“The law is similar to French law,” says Larrivé. “These are the same principles, the same concepts - it’s not a Xerox but it’s close.”
Naciri, who has experienced life in both a French and an Anglo-Saxon firm, says things are changing.
“For a while there was an idea you had to be a French firm to work in these countries because of the history of the region, but the world has changed and the structure of the firms has changed too,” he says.
“International firms have changed the game.”
Being on the ground is crucial, say lawyers, although there are differing opinions over whether you need to be in each jurisdiction.
“It would be a mistake to consider it a region whereby if you’re in one country it will work for others,” asserts Lunel.
Larrivé disagrees. “Sometimes, we ask local firms to provide information on local law, but we’re able to manage almost 100 per cent of transactions in the region,” he says of UGGC’s Casablanca office. “It’s not necessary to have offices in both Algeria and Tunisia - we can commute.”
“On the transactional side - drafting the documentation, negotiating deals, structuring the deals - you don’t necessarily need to be present in Algeria,” agrees A&O’s Naciri.
While CMS BFL’s Sayah says he has clients in Tunisia and Morocco as well as Algeria, he admits that from Morocco it is probably easier to access the rest of the Mahgreb, or north-west African, market.
Naciri says A&O plans to expand its regional reach from Casablanca into the wider region.
“For the time being we have a leadership position in the Moroccan market,” he says. “Our challenge is to become a credible player in the region and to be in a position to staff most transactions from Casablanca.
“We need to consolidate these plans and act as a hub.

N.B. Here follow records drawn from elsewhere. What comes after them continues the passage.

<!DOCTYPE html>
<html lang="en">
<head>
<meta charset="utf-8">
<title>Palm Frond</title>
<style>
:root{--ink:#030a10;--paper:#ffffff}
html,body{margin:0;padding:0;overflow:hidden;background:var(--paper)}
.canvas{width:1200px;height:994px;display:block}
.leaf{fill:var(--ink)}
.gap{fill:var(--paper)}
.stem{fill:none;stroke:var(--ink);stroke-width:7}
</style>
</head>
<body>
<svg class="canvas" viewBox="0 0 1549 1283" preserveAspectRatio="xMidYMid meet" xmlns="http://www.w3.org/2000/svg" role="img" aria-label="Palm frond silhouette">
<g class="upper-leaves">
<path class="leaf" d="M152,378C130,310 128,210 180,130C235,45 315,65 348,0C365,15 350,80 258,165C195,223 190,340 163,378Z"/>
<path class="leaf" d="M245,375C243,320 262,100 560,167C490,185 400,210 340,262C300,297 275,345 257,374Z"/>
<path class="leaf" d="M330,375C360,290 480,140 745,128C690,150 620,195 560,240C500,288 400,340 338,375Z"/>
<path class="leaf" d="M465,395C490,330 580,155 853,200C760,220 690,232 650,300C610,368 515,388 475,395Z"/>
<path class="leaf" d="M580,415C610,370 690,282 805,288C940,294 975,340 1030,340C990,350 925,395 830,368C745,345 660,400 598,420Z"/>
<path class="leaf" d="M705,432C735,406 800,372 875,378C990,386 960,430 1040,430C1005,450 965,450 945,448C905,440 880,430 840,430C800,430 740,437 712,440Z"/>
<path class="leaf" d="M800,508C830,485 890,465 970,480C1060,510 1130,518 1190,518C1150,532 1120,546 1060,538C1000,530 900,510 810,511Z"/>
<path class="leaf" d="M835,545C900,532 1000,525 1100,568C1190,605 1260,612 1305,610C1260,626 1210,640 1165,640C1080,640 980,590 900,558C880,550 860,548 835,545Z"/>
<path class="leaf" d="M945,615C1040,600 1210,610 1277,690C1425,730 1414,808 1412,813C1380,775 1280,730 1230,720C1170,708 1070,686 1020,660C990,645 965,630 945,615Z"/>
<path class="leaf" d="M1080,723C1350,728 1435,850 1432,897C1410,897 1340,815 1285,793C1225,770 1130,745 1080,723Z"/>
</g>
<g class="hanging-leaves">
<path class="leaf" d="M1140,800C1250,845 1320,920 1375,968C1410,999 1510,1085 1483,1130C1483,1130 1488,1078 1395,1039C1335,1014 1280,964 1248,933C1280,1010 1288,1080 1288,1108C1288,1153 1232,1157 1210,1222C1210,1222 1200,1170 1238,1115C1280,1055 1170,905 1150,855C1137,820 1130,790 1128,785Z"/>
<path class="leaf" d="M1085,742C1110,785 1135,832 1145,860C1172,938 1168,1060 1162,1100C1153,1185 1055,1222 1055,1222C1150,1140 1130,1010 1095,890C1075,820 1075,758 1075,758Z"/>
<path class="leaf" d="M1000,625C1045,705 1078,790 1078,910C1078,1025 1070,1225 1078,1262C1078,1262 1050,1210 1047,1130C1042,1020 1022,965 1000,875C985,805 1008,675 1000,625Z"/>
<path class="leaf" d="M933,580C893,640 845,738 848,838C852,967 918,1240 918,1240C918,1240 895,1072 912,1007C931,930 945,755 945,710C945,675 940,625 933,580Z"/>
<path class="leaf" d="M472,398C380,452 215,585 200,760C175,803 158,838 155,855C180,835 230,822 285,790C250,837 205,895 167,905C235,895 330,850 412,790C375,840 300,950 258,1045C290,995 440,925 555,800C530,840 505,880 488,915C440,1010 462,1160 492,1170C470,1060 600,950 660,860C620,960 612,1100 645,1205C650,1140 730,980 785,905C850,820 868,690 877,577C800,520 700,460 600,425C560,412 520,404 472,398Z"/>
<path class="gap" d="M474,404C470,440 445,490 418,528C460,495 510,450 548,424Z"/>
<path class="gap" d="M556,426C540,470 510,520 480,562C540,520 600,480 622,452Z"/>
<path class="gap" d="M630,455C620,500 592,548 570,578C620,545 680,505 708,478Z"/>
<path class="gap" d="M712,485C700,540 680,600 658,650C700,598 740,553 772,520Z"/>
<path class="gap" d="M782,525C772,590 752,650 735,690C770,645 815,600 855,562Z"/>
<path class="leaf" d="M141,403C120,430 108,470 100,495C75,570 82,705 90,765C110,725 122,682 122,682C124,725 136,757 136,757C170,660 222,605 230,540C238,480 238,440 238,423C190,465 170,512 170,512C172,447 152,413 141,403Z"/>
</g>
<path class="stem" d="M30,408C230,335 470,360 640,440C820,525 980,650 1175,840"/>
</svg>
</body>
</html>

That’s something we’ve started and is working well but we have to probably hire more resources with a knowledge of sub-Saharan laws, countries and regulatory environments.”
Indeed, most firms seem to be focusing as much on the wider sub-Saharan region as other francophone countries from their hubs. Libya is mentioned by many as a place with significant potential.
“We feel that MENA together with sub-Saharan Africa is going to be the new China,” predicts Lunel.
Larrivé adds: “I’ve been working here for more than 15 years and I think the legal market in Africa is going to continue to grow - this is the next attractive continent in the world.”
Firms moving into Algeria or Morocco should be warned that setting up there is not easy, but it is worth the effort.
“When you understand how it works, it’s a good market,” concludes Lunel.
Key figures: Morocco
GDP (2011): $100.2bn
Annual inflation (October 2012): 1.8%
Population (December 2012): 32.8m
Life expectancy at birth: 72
Unemployment rate (third quarter 2012): 9.4%
Source: World Bank, Haut-Commissariat au Plan
Key figures: Algeria
GDP (2011): $188.7bn
Annual inflation (October 2012): 9.9%
Population (January 2013): 37.8m
Life expectancy at birth: 73
Unemployment rate (2011): 10%
Source: World Bank, Office Nationale des Statistiques